Here's what happens to me, and maybe this has happened to some of you in this room. I swear this is a true story. And uncannily, it turns out that for many other people, they can tell exactly the same story. So I know it's not just in my head. It's not just about me. I'll be walking down the street minding my own business, and coming the other way there on the sidewalk will be a kid, just a boy, I don't know, seven years old, eight years old. And he gets to within 30, 25 feet of me, and he sees me, and he stops, and he smiles, and as soon as I notice that he's staring at me, I can predict what will happen next. Maybe you can too. He's going to strike a pose, you know, a karate, kung fu, martial arts pose. Right there out on the sidewalk, he wants to challenge me to a fight. You know, it's sort of ching, chong, something or the other, you know, some howling and hissing, and then he'll sort of kick or punch at the air, and then laughing, he'll turn around and run away. Now I could chase this kid down the sidewalk and collar him and say, "You're a bigot." But I would never do that. I wouldn't do that because I know this is nothing. It's a joke. It's a prank. It's trivial. He'll have forgotten it by tomorrow.

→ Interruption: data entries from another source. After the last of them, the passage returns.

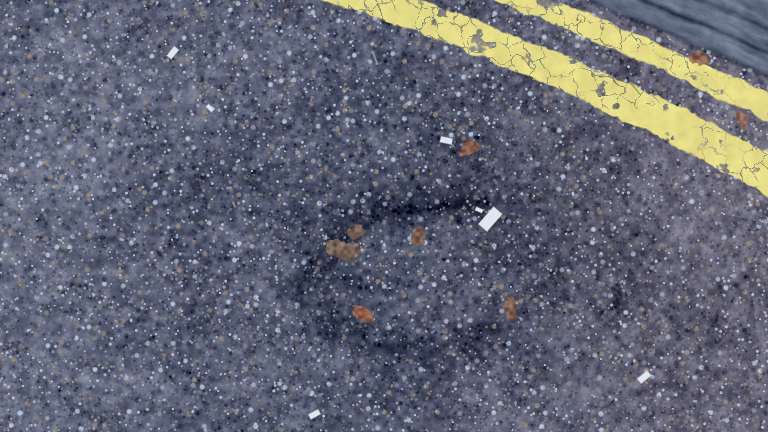
Reproduce this texture procedurally as a Shadertoy shader.

```glsl
float hash(vec2 p) {
    return fract(sin(dot(p, vec2(127.1, 311.7))) * 43758.5453);
}

float noise(vec2 p) {
    vec2 i = floor(p), f = fract(p);
    f = f * f * (3.0 - 2.0 * f);
    return mix(mix(hash(i), hash(i + vec2(1, 0)), f.x),
               mix(hash(i + vec2(0, 1)), hash(i + vec2(1, 1)), f.x), f.y);
}

float fbm(vec2 p) {
    float sum = 0.0, amp = 0.5;
    for (int i = 0; i < 4; i++) {
        sum += amp * noise(p);
        p = mat2(1.6, 1.2, -1.2, 1.6) * p + 7.3;
        amp *= 0.5;
    }
    return sum / 0.9375;
}

// Nearest distance, second distance, random value of the nearest cell
vec3 cells(vec2 p) {
    vec2 base = floor(p);
    vec3 best = vec3(9.0, 9.0, 0.0);
    for (int y = -1; y <= 1; y++)
    for (int x = -1; x <= 1; x++) {
        vec2 id = base + vec2(x, y);
        float d = length(id + 0.15 + 0.7 * vec2(hash(id), hash(id + 41.7)) - p);
        if (d < best.x) best = vec3(d, best.x, hash(id + 83.1));
        else best.y = min(best.y, d);
    }
    return best;
}

mat2 turn(float a) {
    return mat2(cos(a), sin(a), -sin(a), cos(a));
}

float boxMask(vec2 p, vec2 halfSize) {
    vec2 d = abs(p) - halfSize;
    return 1.0 - smoothstep(-0.002, 0.002, max(d.x, d.y));
}

vec3 asphalt(vec2 p) {
    float grain = fbm(p * 65.0);
    float shade = 0.375 + 0.34 * (grain - 0.5) + 0.16 * (fbm(p * 9.0) - 0.5);
    shade += 0.035 * smoothstep(0.7, 0.0, p.x) + 0.03 * smoothstep(1.1, 1.7, p.x);
    // Sunken patch with a dark broken rim
    vec2 r = (p - vec2(0.99, 0.645)) / vec2(0.26, 0.165);
    float ring = length(r) + 0.4 * (fbm(p * 12.0) - 0.5);
    float rim = exp(-pow((ring - 1.0) / 0.22, 2.0)) * mix(1.0, 0.45, smoothstep(-0.2, 1.0, r.x));
    vec2 hollow = (p - vec2(1.0, 0.58)) / vec2(0.5, 0.38);
    shade -= 0.12 * rim + 0.065 * exp(-dot(hollow, hollow));
    vec2 slot = (p - vec2(0.98, 0.483 - 0.08 * (p.x - 0.98))) / vec2(0.14, 0.013);
    shade -= 0.11 * exp(-dot(slot, slot));
    vec3 col = shade + mix(vec3(-0.025, 0.0, 0.085), vec3(0.0, -0.005, 0.065), smoothstep(0.8, 1.7, p.x));
    // Aggregate at three sizes, the brightest stones being rare
    for (int i = 0; i < 3; i++) {
        float size = 52.0 + 34.0 * float(i);
        vec3 c = cells(turn(0.5 * float(i)) * p * size + 19.0 * float(i));
        float stone = 1.0 - smoothstep(0.16, 0.42, c.x);
        float bright = smoothstep(0.72, 1.0, c.z);
        vec3 tint = mix(vec3(0.72, 0.77, 0.85), vec3(0.58, 0.53, 0.49), step(0.6, fract(c.z * 37.0)));
        col = mix(col, tint, stone * bright * (1.0 - 0.35 * rim));
        col -= 0.13 * stone * smoothstep(0.25, 0.0, c.z);
    }
    return col;
}

// Paint band around a height, with ragged edges, cracks and worn spots
vec3 paintBand(vec3 col, vec2 p, float centre, float halfWidth) {
    float d = abs(p.y - centre) - halfWidth + 0.02 * (fbm(p * 32.0) - 0.5);
    vec3 c = cells(p * 24.0 + 1.4 * fbm(p * 30.0));
    float crack = (1.0 - smoothstep(0.02, 0.09, c.y - c.x)) * smoothstep(0.3, 0.55, noise(p * 14.0));
    float worn = smoothstep(0.69, 0.75, fbm(p * 28.0 + 5.0));
    vec3 paint = mix(vec3(0.85, 0.81, 0.5), vec3(0.95, 0.92, 0.57), fbm(p * 45.0));
    float cover = (1.0 - smoothstep(-0.003, 0.003, d)) * (1.0 - 0.6 * crack) * (1.0 - 0.75 * worn);
    return mix(col, paint, cover);
}

void mainImage(out vec4 fragColor, in vec2 fragCoord) {
    // Height units, measured downward from the top edge
    vec2 p = vec2(fragCoord.x, iResolution.y - fragCoord.y) / iResolution.y;
    vec3 col = asphalt(p);

    // Stone kerb with long joints
    float k = p.y - 0.42 * (p.x - 1.36) + 0.012 * (fbm(p * 20.0) - 0.5);
    float streak = fbm(vec2(p.x + 0.4 * p.y, k * 5.0) * 14.0);
    vec3 kerb = vec3(0.39, 0.43, 0.51) + 0.28 * (streak - 0.5) + 0.12 * (fbm(p * 60.0) - 0.5);
    kerb -= 0.16 * exp(-pow((k + 0.055) / 0.006, 2.0)) + 0.13 * exp(-pow((k + 0.11) / 0.007, 2.0));
    col = mix(col, kerb, 1.0 - smoothstep(-0.006, 0.006, k));
    col -= 0.13 * exp(-pow(k / 0.009, 2.0));

    // Double yellow lines
    float s = p.x - 0.926, t = p.x - 1.227;
    col = paintBand(col, p, 0.023 + s * (0.338 + 0.129 * s), 0.037 + 0.016 * s);
    col = paintBand(col, p, 0.007 + t * (0.39 + 0.09 * t), 0.026 + 0.012 * t);

    // Dead leaves: position, size, redness
    vec4 leaves[8] = vec4[8](
        vec4(0.795, 0.58, 0.037, 0.15), vec4(0.825, 0.535, 0.022, 0.2),
        vec4(0.965, 0.543, 0.026, 0.3), vec4(0.838, 0.729, 0.023, 0.9),
        vec4(1.088, 0.342, 0.024, 0.7), vec4(1.183, 0.713, 0.026, 0.4),
        vec4(1.715, 0.272, 0.024, 0.5), vec4(1.62, 0.136, 0.02, 0.5));
    for (int i = 0; i < 8; i++) {
        vec4 leaf = leaves[i];
        vec2 q = turn(float(i) * 0.9) * (p - leaf.xy) / leaf.z;
        float d = length(q * vec2(0.85, 1.25)) + 1.5 * (fbm(p * 50.0) - 0.5);
        vec3 brown = mix(vec3(0.46, 0.39, 0.33), vec3(0.62, 0.37, 0.27), leaf.w);
        col = mix(col, brown + 0.3 * (noise(p * 120.0) - 0.5), 0.85 * (1.0 - smoothstep(0.7, 0.9, d)));
    }

    // Pale scraps: position, half length, angle
    vec4 scraps[7] = vec4[7](
        vec4(1.135, 0.507, 0.027, -0.85), vec4(1.109, 0.486, 0.009, 0.4),
        vec4(1.033, 0.325, 0.014, 0.2), vec4(0.4, 0.122, 0.014, -0.9),
        vec4(1.491, 0.873, 0.015, -0.7), vec4(0.728, 0.959, 0.013, -0.5),
        vec4(0.486, 0.25, 0.009, 0.8));
    for (int i = 0; i < 7; i++) {
        vec4 scrap = scraps[i];
        vec2 q = turn(-scrap.w) * (p - scrap.xy);
        col = mix(col, vec3(0.88, 0.9, 0.94), boxMask(q, scrap.z * vec2(1.0, 0.5)));
    }

    // Thin twigs
    col = mix(col, vec3(0.68, 0.67, 0.66), 0.8 * boxMask(turn(-1.2) * (p - vec2(0.868, 0.134)), vec2(0.017, 0.002)));
    col = mix(col, vec3(0.5, 0.44, 0.38), 0.8 * boxMask(turn(-0.45) * (p - vec2(0.764, 0.4)), vec2(0.025, 0.002)));

    fragColor = vec4(clamp(col, 0.0, 1.0), 1.0);
}
```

He doesn't realize how traumatic it was for me when I was his age not that long ago, and I used to get challenged to kung fu matches every day on the playground as kids would say to me such things as, "Are your parents communists? "Do you eat dogs? How can you see with eyes like that?" And so on and so forth. And, you know, as I watched this kid scurry off, I realized, there's no doubt that what he does, innocent though it may be, that it's about race. Why do I say that? Because I notice he doesn't go up to every adult to challenge them to a kung fu match. It's only if he sees someone who looks like me with this texture of hair, shape of eye, color of skin. Even if I'm wearing a coat and tie, he's pretty sure I've got a black belt on underneath, right? But I don't blame him because, well, as a kid, he watches TV. He goes to the movies, right? And if he sees someone who looks like me on the screen for more than two seconds, what is it I'm doing? Breaking cinder blocks with my head, right? It's Crouching Tiger, Hidden Dragon. So when I go by, and he says, "Yo, what's up, Jackie Chan?" Of course, that's what he's prompted to do, as if he's following a script.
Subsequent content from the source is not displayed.